May long weekend both seems to have come early this year and also taken forever to arrive.
Having extended my stay-at-home vacation from that work-from-home drudgery, I afforded myself an extra day to tackle the summer-is-looming projects that will help to shape the garden into a backyard oasis for the season. As we will not be going very far for the next few months, this seems more important than ever.
By far the most notable project of the weekend has been the minor maintenance and addition to our deck. As we’re rarely in a rush to go anywhere these days, I’ve been filling my mornings as the temperature improves enjoying the twelve-foot-square patch of wood stage that protrudes from the rear of our house. A morning coffee. A bit of writing. Spinning through the news or twitter feed.
It’s a northern exposed space and in the mornings it’s nearly perfect for a bit of casual enjoyment. But as the day pressed on, the sun peaking over the house mixed with the exposed unfinished ambiance left it wanting for any more practical use.
It’s Saturday mid-afternoon as I write this, and I’m sitting out on that exact same deck, but under the protective modifications that we installed yesterday.

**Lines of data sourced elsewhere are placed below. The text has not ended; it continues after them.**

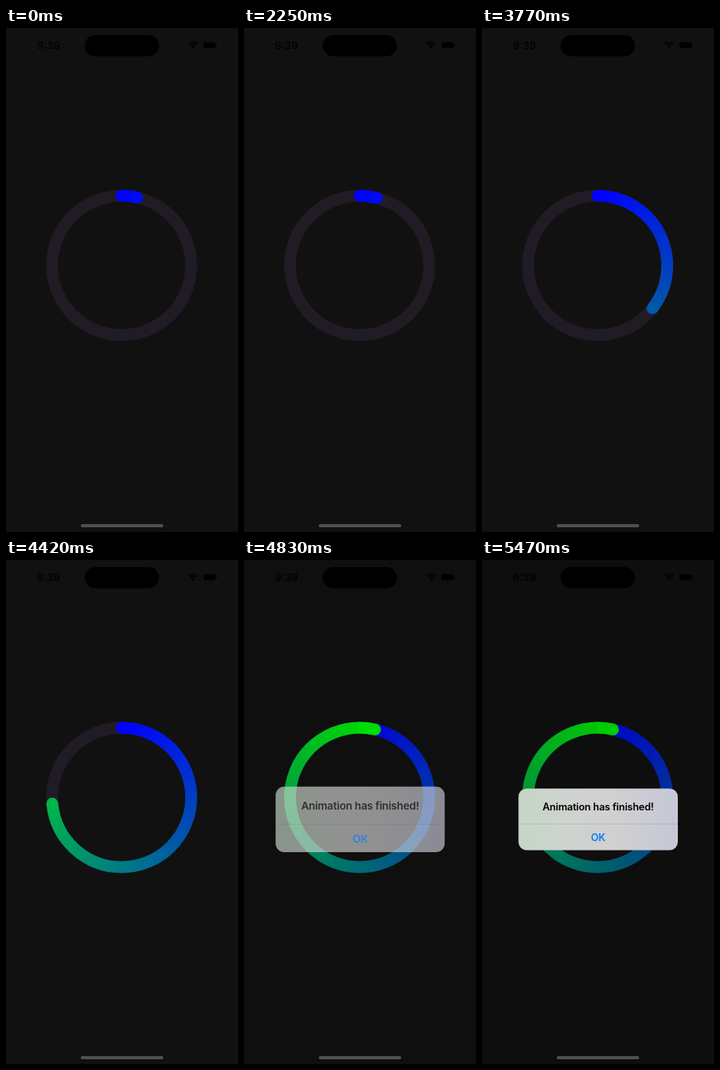
Write an HTML page with a canvas that moves like this. It is 295 by 640 pixels and loops after 6140 ms.

```html
<!DOCTYPE html>
<html lang="en">
<head>
<meta charset="utf-8">
<title>Progress ring</title>
<style>
html, body { margin: 0; width: 100%; height: 100%; overflow: hidden; background: #111; }
canvas { display: block; width: 295px; height: 640px; }
</style>
</head>
<body>
<canvas id="stage"></canvas>
<script>
const W = 295, H = 640, LOOP = 6140;
const CX = 147, CY = 301.5, R = 88.5, THICK = 15;
const FIRST = 12.8, LAST = 372.8, ALERT_AT = 4730;
const FONT = 'Inter, "Liberation Sans", sans-serif';

const canvas = document.getElementById('stage');
const ctx = canvas.getContext('2d');
const dpr = window.devicePixelRatio || 1;
canvas.width = W * dpr;
canvas.height = H * dpr;

// The picture advances in short steps: [first, last, count]
const RUNS = [[0, 0, 1], [2250, 2250, 1], [2450, 3050, 7], [3150, 3670, 6],
  [3770, 4300, 6], [4420, 4940, 6], [5040, 5470, 5]];
const ticks = RUNS.flatMap(([a, b, n]) =>
  Array.from({ length: n }, (_, i) => n > 1 ? Math.floor((a + (b - a) * i / (n - 1)) / 10) * 10 : a));
const hold = t => ticks.filter(k => k <= t).pop();

// Sweep in degrees over time
const KEYS = [[2150, FIRST], [2250, 14.3], [2950, 36], [3770, 128], [4420, 265], [4740, LAST]];

function slope(i) {
  const a = KEYS[Math.max(i - 1, 0)], b = KEYS[Math.min(i + 1, KEYS.length - 1)];
  return (b[1] - a[1]) / (b[0] - a[0]);
}

function sweepAt(t) {
  if (t <= KEYS[0][0]) return FIRST;
  const i = KEYS.findIndex(k => k[0] > t) - 1;
  if (i < 0) return LAST;
  const [t0, v0] = KEYS[i], [t1, v1] = KEYS[i + 1];
  const d = t1 - t0, u = (t - t0) / d, w = 1 - u;
  return v0 * (1 + 2 * u) * w * w + v1 * u * u * (3 - 2 * u)
    + d * (slope(i) * u * w * w - slope(i + 1) * u * u * w);
}

const rad = deg => (deg - 90) * Math.PI / 180;

function tint(deg) {
  const g = Math.round(255 * Math.min(1, Math.max(0, deg / LAST)));
  return `rgb(0,${g},${255 - g})`;
}

function arc(from, to, style) {
  ctx.beginPath();
  ctx.arc(CX, CY, R, rad(from), rad(to));
  ctx.lineWidth = THICK;
  ctx.strokeStyle = style;
  ctx.stroke();
}

function cap(deg) {
  ctx.beginPath();
  ctx.arc(CX + R * Math.cos(rad(deg)), CY + R * Math.sin(rad(deg)), THICK / 2, 0, Math.PI * 2);
  ctx.fillStyle = tint(deg);
  ctx.fill();
}

function box(x, y, w, h, r, style) {
  ctx.beginPath();
  ctx.roundRect(x, y, w, h, r);
  ctx.fillStyle = style;
  ctx.fill();
}

function label(text, x, y, size, weight, color, spacing = 0) {
  ctx.font = `${weight} ${size}px ${FONT}`;
  ctx.letterSpacing = spacing + 'px';
  ctx.textAlign = 'center';
  ctx.textBaseline = 'alphabetic';
  ctx.fillStyle = color;
  ctx.fillText(text, x, y);
}

function ring(sweep) {
  arc(0, 360, '#211b26');
  const fade = ctx.createConicGradient(rad(0), CX, CY);
  fade.addColorStop(0, tint(0));
  fade.addColorStop(1, tint(360));
  cap(0);
  arc(0, Math.min(sweep, 360), fade);
  if (sweep > 360) arc(359.5, sweep, tint(LAST));
  cap(sweep);
}

function statusBar() {
  label('9:39', 54, 27, 13.5, 500, '#000');
  box(100, 9, 94.5, 27, 13.5, '#000');
  ctx.strokeStyle = '#000';
  ctx.lineWidth = 1.6;
  for (const r of [8.3, 5.4]) {
    ctx.beginPath();
    ctx.arc(238, 26, r, -Math.PI * 0.75, -Math.PI * 0.25);
    ctx.stroke();
  }
  ctx.beginPath();
  ctx.moveTo(238, 26.3);
  ctx.arc(238, 26.3, 3, -Math.PI * 0.75, -Math.PI * 0.25);
  ctx.fillStyle = '#000';
  ctx.fill();
  box(251, 18, 15.5, 7.5, 2.2, '#000');
  box(267, 20.3, 1, 3, 0.5, '#000');
}

function alertBox(age) {
  const alpha = 1 - Math.exp(-age / 90);
  const scale = 1 + 0.155 * Math.exp(-age / 108);
  ctx.fillStyle = `rgba(0,0,0,${0.2 * alpha})`;
  ctx.fillRect(0, 0, W, H);

  ctx.save();
  ctx.globalAlpha = alpha;
  ctx.translate(147.7, 329.4);
  ctx.scale(scale, scale);
  const glass = ctx.createLinearGradient(-101, 0, 101, 0);
  glass.addColorStop(0, '#c5d6c7');
  glass.addColorStop(0.3, '#cfd3cf');
  glass.addColorStop(0.6, '#d0d0d0');
  glass.addColorStop(1, '#c6c7d7');
  box(-101.3, -39.2, 202.6, 78.4, 10.5, glass);
  ctx.fillStyle = 'rgba(60,60,67,0.22)';
  ctx.fillRect(-101.3, 5.4, 202.6, 0.7);
  label('Animation has finished!', 0, -11.8, 12.75, 600, '#000', -0.16);
  label('OK', 0, 27.6, 12.75, 600, '#0a7aff', -0.16);
  ctx.restore();
}

function draw(t) {
  ctx.setTransform(dpr, 0, 0, dpr, 0, 0);
  ctx.fillStyle = '#111';
  ctx.fillRect(0, 0, W, H);
  ring(sweepAt(t));
  label('Animate', 148, 431, 12, 400, '#12121f');
  statusBar();
  if (t > ALERT_AT) alertBox(t - ALERT_AT);
  box(95, 630, 105, 4, 2, '#505050');
}

const start = performance.now();
function frame() {
  draw(hold((performance.now() - start) % LOOP));
  requestAnimationFrame(frame);
}
frame();
</script>
</body>
</html>
```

See, as I was taking my daily walks around the park it occurred to me to pay closer attention to the decks and gardens of the many houses that back onto the green space. Roughly two-thirds of those properties had improved their decks with addition of a fixed shelter of some kind. Semi-rooves, awnings, or pergolas were numerous, and sitting in the deck below were comfortable looking people enjoying comforting looking spaces.
Research ensued. A whole adventure attempting to purchase a rare and expensive pergola kit during a pandemic retail lockdown occurred. Long story short, yesterday morning we found ourselves with the final missing pieces of a TOJAGrid modular pergola system.
We spent four hours staining the deck and timbers.
We readied the pieces.
We nearly killed ourselves trying to lift the ten-by-ten frame eight feet into the air (until the neighbour generously rushed over and assisted, social distancing-style).
I bolted it in place this morning and hung a couple strings of soft white lights around the upper perimeter and hung the sail shade.
It is a remarkable effect, actually. It’s hard to understand —let alone explain— why eight posts and a square of canvas completely transform a space from a platform in the backyard to a comfortable retreat. We were sitting under the new roof to our deck this morning, sipping hot drinks and noting how different it feels. A frame. A box with no walls and a flap of fabric above our heads and this familiar part of our yard where we didn’t-actually-use-much-to-be-honest was in a day morphed into an alluring outdoor shelter-of-sorts. I can see myself working out here as often as as the weather allows. I’ve spent the better part of today unable to pry myself from both the coziness and the novelty of it. Simultaneously inexplicable and completely understandable in the context of simple human psychology. It has created the illusion of a room and the illusion of a space and the illusion of a protective bubble.
Now I just need to pry myself away and plant some vegetables.